== Segment start ==
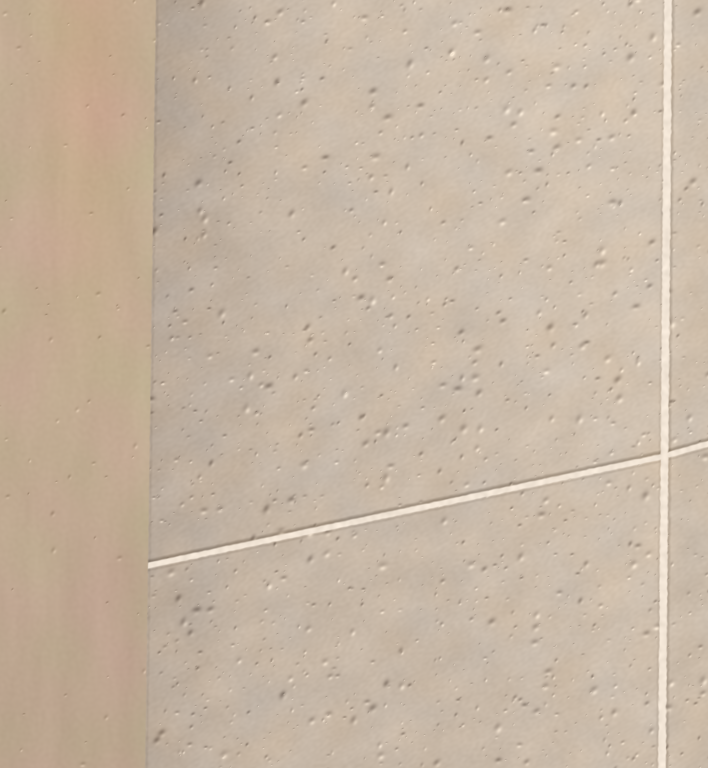
Reproduce this texture procedurally as a Shadertoy shader.

```glsl
// Speckled beige stone tiles with pale grout lines beside a plain tan strip.
// Soft gradients and gradient noise tint the stone; hashed cells scatter
// small pits, each a dark hollow paired with a bright lip.

vec2 hash2(vec2 p) {
    vec3 q = fract(p.xyx * vec3(0.1031, 0.1030, 0.0973));
    q += dot(q, q.yzx + 33.33);
    return fract((q.xx + q.yz) * q.zy);
}

float gradientNoise(vec2 p) {
    vec2 i = floor(p), f = fract(p);
    vec2 u = f * f * f * (f * (f * 6.0 - 15.0) + 10.0);
    vec2 e = vec2(0.0, 1.0);
    float a = dot(hash2(i) * 2.0 - 1.0, f);
    float b = dot(hash2(i + e.yx) * 2.0 - 1.0, f - e.yx);
    float c = dot(hash2(i + e.xy) * 2.0 - 1.0, f - e.xy);
    float d = dot(hash2(i + e.yy) * 2.0 - 1.0, f - e.yy);
    return mix(mix(a, b, u.x), mix(c, d, u.x), u.y);
}

float fbm(vec2 p) {
    float sum = 0.0, amp = 0.5;
    for (int i = 0; i < 4; i++) {
        sum += amp * gradientNoise(p);
        p = mat2(1.6, 1.2, -1.2, 1.6) * p + 7.3;
        amp *= 0.5;
    }
    return sum;
}

// Signed relief of scattered pits: negative in hollows, positive on lips
float pits(vec2 p, float cells, float density) {
    vec2 g = p * cells, home = floor(g);
    float relief = 0.0;
    for (int y = -1; y <= 1; y++)
    for (int x = -1; x <= 1; x++) {
        vec2 cell = home + vec2(x, y);
        vec2 place = hash2(cell + 11.0), kind = hash2(cell + 57.0);
        vec2 look = hash2(cell + 93.0);
        if (kind.x > density) continue;
        float angle = 0.2 + 0.9 * look.x;
        vec2 d = g - cell - place;
        d = vec2(cos(angle) * d.x + sin(angle) * d.y,
                 cos(angle) * d.y - sin(angle) * d.x);
        float size = mix(0.09, 0.21, kind.y * kind.y);
        vec2 hollow = d / vec2(size * 1.35, size * 0.8);
        vec2 lip = (d + vec2(0.4, 1.1) * size) / vec2(size, size * 0.65);
        float tone = mix(0.4, 1.0, look.y);
        relief -= tone * exp(-dot(hollow, hollow));
        relief += (1.25 - tone) * exp(-dot(lip, lip));
    }
    return relief;
}

float band(float d, float halfWidth, float soft) {
    return 1.0 - smoothstep(halfWidth - soft, halfWidth + soft, abs(d));
}

void mainImage(out vec4 fragColor, in vec2 fragCoord) {
    vec2 p = fragCoord / iResolution.y;
    float soft = max(0.0014, 0.8 / iResolution.y);
    float wobble = 0.0012 * gradientNoise(p * 130.0);

    // Signed distances to the strip edge and the two grout lines
    float edge = p.x - (0.189 + 0.014 * p.y) + wobble;
    float upright = p.x - (0.862 + 0.008 * p.y) + wobble * 1.3;
    float slope = p.x < 0.865 ? 0.212 : 0.285;
    float sloping = (p.y - 0.406 - slope * (p.x - 0.865)) * 0.978 + wobble * 0.7;

    // Stone: darker beside the strip, warm and bright toward upper right
    vec3 stone = mix(vec3(0.715, 0.655, 0.595), vec3(0.775, 0.715, 0.65),
                     smoothstep(0.17, 0.45, p.x + 0.08 * (1.0 - p.y)));
    stone = mix(stone, vec3(0.83, 0.77, 0.70),
                smoothstep(0.45, 1.25, p.x + 0.4 * p.y));
    stone -= 0.035 * smoothstep(0.12, 0.0, edge) * smoothstep(0.6, 1.0, p.y);
    stone -= 0.022 * smoothstep(0.0, 0.03, upright);

    // Diagonal mottling, faint hue drift and fine grain
    vec2 slant = mat2(0.85, -0.53, 0.53, 0.85) * p;
    stone += 0.07 * fbm(slant * vec2(14.0, 24.0));
    stone += vec3(0.02, 0.0, -0.025) * gradientNoise(p * 17.0 + 31.0);
    stone += 0.028 * gradientNoise(slant * vec2(130.0, 210.0));

    float relief = pits(p, 46.0, 0.34) + 0.6 * pits(p + 3.7, 85.0, 0.22);
    stone += vec3(0.2, 0.2, 0.19) * clamp(relief, -1.1, 0.75);

    // Strip: smooth tan with slow vertical streaks and rare small specks
    vec3 strip = mix(vec3(0.735, 0.645, 0.56), vec3(0.76, 0.675, 0.575),
                     smoothstep(0.05, 0.55, p.y));
    strip += vec3(0.02, -0.01, -0.02) * band(p.x - 0.11, 0.05, 0.05)
           * smoothstep(0.4, 0.9, p.y);
    strip += 0.05 * fbm(p * vec2(26.0, 6.0));
    strip += vec3(0.025, -0.015, 0.02) * gradientNoise(p * 11.0 + 5.0);
    strip += 0.016 * gradientNoise(p * 150.0);
    strip += 0.13 * clamp(pits(p + 9.1, 70.0, 0.06), -1.0, 1.0);
    strip += vec3(0.0, 0.01, 0.005) * smoothstep(-0.03, 0.0, edge);

    float onTile = smoothstep(-soft, soft, edge);
    vec3 color = mix(strip, stone, onTile);
    color -= 0.07 * band(edge - 0.002, 0.0015, 0.002)
           * (0.6 + gradientNoise(vec2(p.y * 90.0, 2.0)));

    // Shaded rims, then the pale grout itself
    color -= 0.17 * onTile * band(sloping - 0.0055, 0.002, 0.0025);
    color -= 0.07 * onTile * band(sloping + 0.006, 0.001, 0.002);
    color -= 0.11 * band(upright - 0.0065, 0.0015, 0.0025);
    color -= 0.05 * band(upright + 0.0065, 0.001, 0.002);
    float grout = max(band(upright, 0.0048, soft),
                      onTile * band(sloping, 0.0036, soft));
    vec3 pale = vec3(0.96, 0.91, 0.85) + 0.07 * gradientNoise(p * 110.0 + 4.0);
    color = mix(color, pale, 0.95 * grout);

    fragColor = vec4(clamp(color, 0.0, 1.0), 1.0);
}
```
== Segment end ==
BRIEF
Every record should be duplicated exactly, though any picture in it must be left out.

ANSWER FOR THE TASK
Reproduce this texture procedurally as a Shadertoy shader.

```glsl
// Speckled beige stone tiles with pale grout lines beside a plain tan strip.
// Soft gradients and gradient noise tint the stone; hashed cells scatter
// small pits, each a dark hollow paired with a bright lip.

vec2 hash2(vec2 p) {
    vec3 q = fract(p.xyx * vec3(0.1031, 0.1030, 0.0973));
    q += dot(q, q.yzx + 33.33);
    return fract((q.xx + q.yz) * q.zy);
}

float gradientNoise(vec2 p) {
    vec2 i = floor(p), f = fract(p);
    vec2 u = f * f * f * (f * (f * 6.0 - 15.0) + 10.0);
    vec2 e = vec2(0.0, 1.0);
    float a = dot(hash2(i) * 2.0 - 1.0, f);
    float b = dot(hash2(i + e.yx) * 2.0 - 1.0, f - e.yx);
    float c = dot(hash2(i + e.xy) * 2.0 - 1.0, f - e.xy);
    float d = dot(hash2(i + e.yy) * 2.0 - 1.0, f - e.yy);
    return mix(mix(a, b, u.x), mix(c, d, u.x), u.y);
}

float fbm(vec2 p) {
    float sum = 0.0, amp = 0.5;
    for (int i = 0; i < 4; i++) {
        sum += amp * gradientNoise(p);
        p = mat2(1.6, 1.2, -1.2, 1.6) * p + 7.3;
        amp *= 0.5;
    }
    return sum;
}

// Signed relief of scattered pits: negative in hollows, positive on lips
float pits(vec2 p, float cells, float density) {
    vec2 g = p * cells, home = floor(g);
    float relief = 0.0;
    for (int y = -1; y <= 1; y++)
    for (int x = -1; x <= 1; x++) {
        vec2 cell = home + vec2(x, y);
        vec2 place = hash2(cell + 11.0), kind = hash2(cell + 57.0);
        vec2 look = hash2(cell + 93.0);
        if (kind.x > density) continue;
        float angle = 0.2 + 0.9 * look.x;
        vec2 d = g - cell - place;
        d = vec2(cos(angle) * d.x + sin(angle) * d.y,
                 cos(angle) * d.y - sin(angle) * d.x);
        float size = mix(0.09, 0.21, kind.y * kind.y);
        vec2 hollow = d / vec2(size * 1.35, size * 0.8);
        vec2 lip = (d + vec2(0.4, 1.1) * size) / vec2(size, size * 0.65);
        float tone = mix(0.4, 1.0, look.y);
        relief -= tone * exp(-dot(hollow, hollow));
        relief += (1.25 - tone) * exp(-dot(lip, lip));
    }
    return relief;
}

float band(float d, float halfWidth, float soft) {
    return 1.0 - smoothstep(halfWidth - soft, halfWidth + soft, abs(d));
}

void mainImage(out vec4 fragColor, in vec2 fragCoord) {
    vec2 p = fragCoord / iResolution.y;
    float soft = max(0.0014, 0.8 / iResolution.y);
    float wobble = 0.0012 * gradientNoise(p * 130.0);

    // Signed distances to the strip edge and the two grout lines
    float edge = p.x - (0.189 + 0.014 * p.y) + wobble;
    float upright = p.x - (0.862 + 0.008 * p.y) + wobble * 1.3;
    float slope = p.x < 0.865 ? 0.212 : 0.285;
    float sloping = (p.y - 0.406 - slope * (p.x - 0.865)) * 0.978 + wobble * 0.7;

    // Stone: darker beside the strip, warm and bright toward upper right
    vec3 stone = mix(vec3(0.715, 0.655, 0.595), vec3(0.775, 0.715, 0.65),
                     smoothstep(0.17, 0.45, p.x + 0.08 * (1.0 - p.y)));
    stone = mix(stone, vec3(0.83, 0.77, 0.70),
                smoothstep(0.45, 1.25, p.x + 0.4 * p.y));
    stone -= 0.035 * smoothstep(0.12, 0.0, edge) * smoothstep(0.6, 1.0, p.y);
    stone -= 0.022 * smoothstep(0.0, 0.03, upright);

    // Diagonal mottling, faint hue drift and fine grain
    vec2 slant = mat2(0.85, -0.53, 0.53, 0.85) * p;
    stone += 0.07 * fbm(slant * vec2(14.0, 24.0));
    stone += vec3(0.02, 0.0, -0.025) * gradientNoise(p * 17.0 + 31.0);
    stone += 0.028 * gradientNoise(slant * vec2(130.0, 210.0));

    float relief = pits(p, 46.0, 0.34) + 0.6 * pits(p + 3.7, 85.0, 0.22);
    stone += vec3(0.2, 0.2, 0.19) * clamp(relief, -1.1, 0.75);

    // Strip: smooth tan with slow vertical streaks and rare small specks
    vec3 strip = mix(vec3(0.735, 0.645, 0.56), vec3(0.76, 0.675, 0.575),
                     smoothstep(0.05, 0.55, p.y));
    strip += vec3(0.02, -0.01, -0.02) * band(p.x - 0.11, 0.05, 0.05)
           * smoothstep(0.4, 0.9, p.y);
    strip += 0.05 * fbm(p * vec2(26.0, 6.0));
    strip += vec3(0.025, -0.015, 0.02) * gradientNoise(p * 11.0 + 5.0);
    strip += 0.016 * gradientNoise(p * 150.0);
    strip += 0.13 * clamp(pits(p + 9.1, 70.0, 0.06), -1.0, 1.0);
    strip += vec3(0.0, 0.01, 0.005) * smoothstep(-0.03, 0.0, edge);

    float onTile = smoothstep(-soft, soft, edge);
    vec3 color = mix(strip, stone, onTile);
    color -= 0.07 * band(edge - 0.002, 0.0015, 0.002)
           * (0.6 + gradientNoise(vec2(p.y * 90.0, 2.0)));

    // Shaded rims, then the pale grout itself
    color -= 0.17 * onTile * band(sloping - 0.0055, 0.002, 0.0025);
    color -= 0.07 * onTile * band(sloping + 0.006, 0.001, 0.002);
    color -= 0.11 * band(upright - 0.0065, 0.0015, 0.0025);
    color -= 0.05 * band(upright + 0.0065, 0.001, 0.002);
    float grout = max(band(upright, 0.0048, soft),
                      onTile * band(sloping, 0.0036, soft));
    vec3 pale = vec3(0.96, 0.91, 0.85) + 0.07 * gradientNoise(p * 110.0 + 4.0);
    color = mix(color, pale, 0.95 * grout);

    fragColor = vec4(clamp(color, 0.0, 1.0), 1.0);
}
```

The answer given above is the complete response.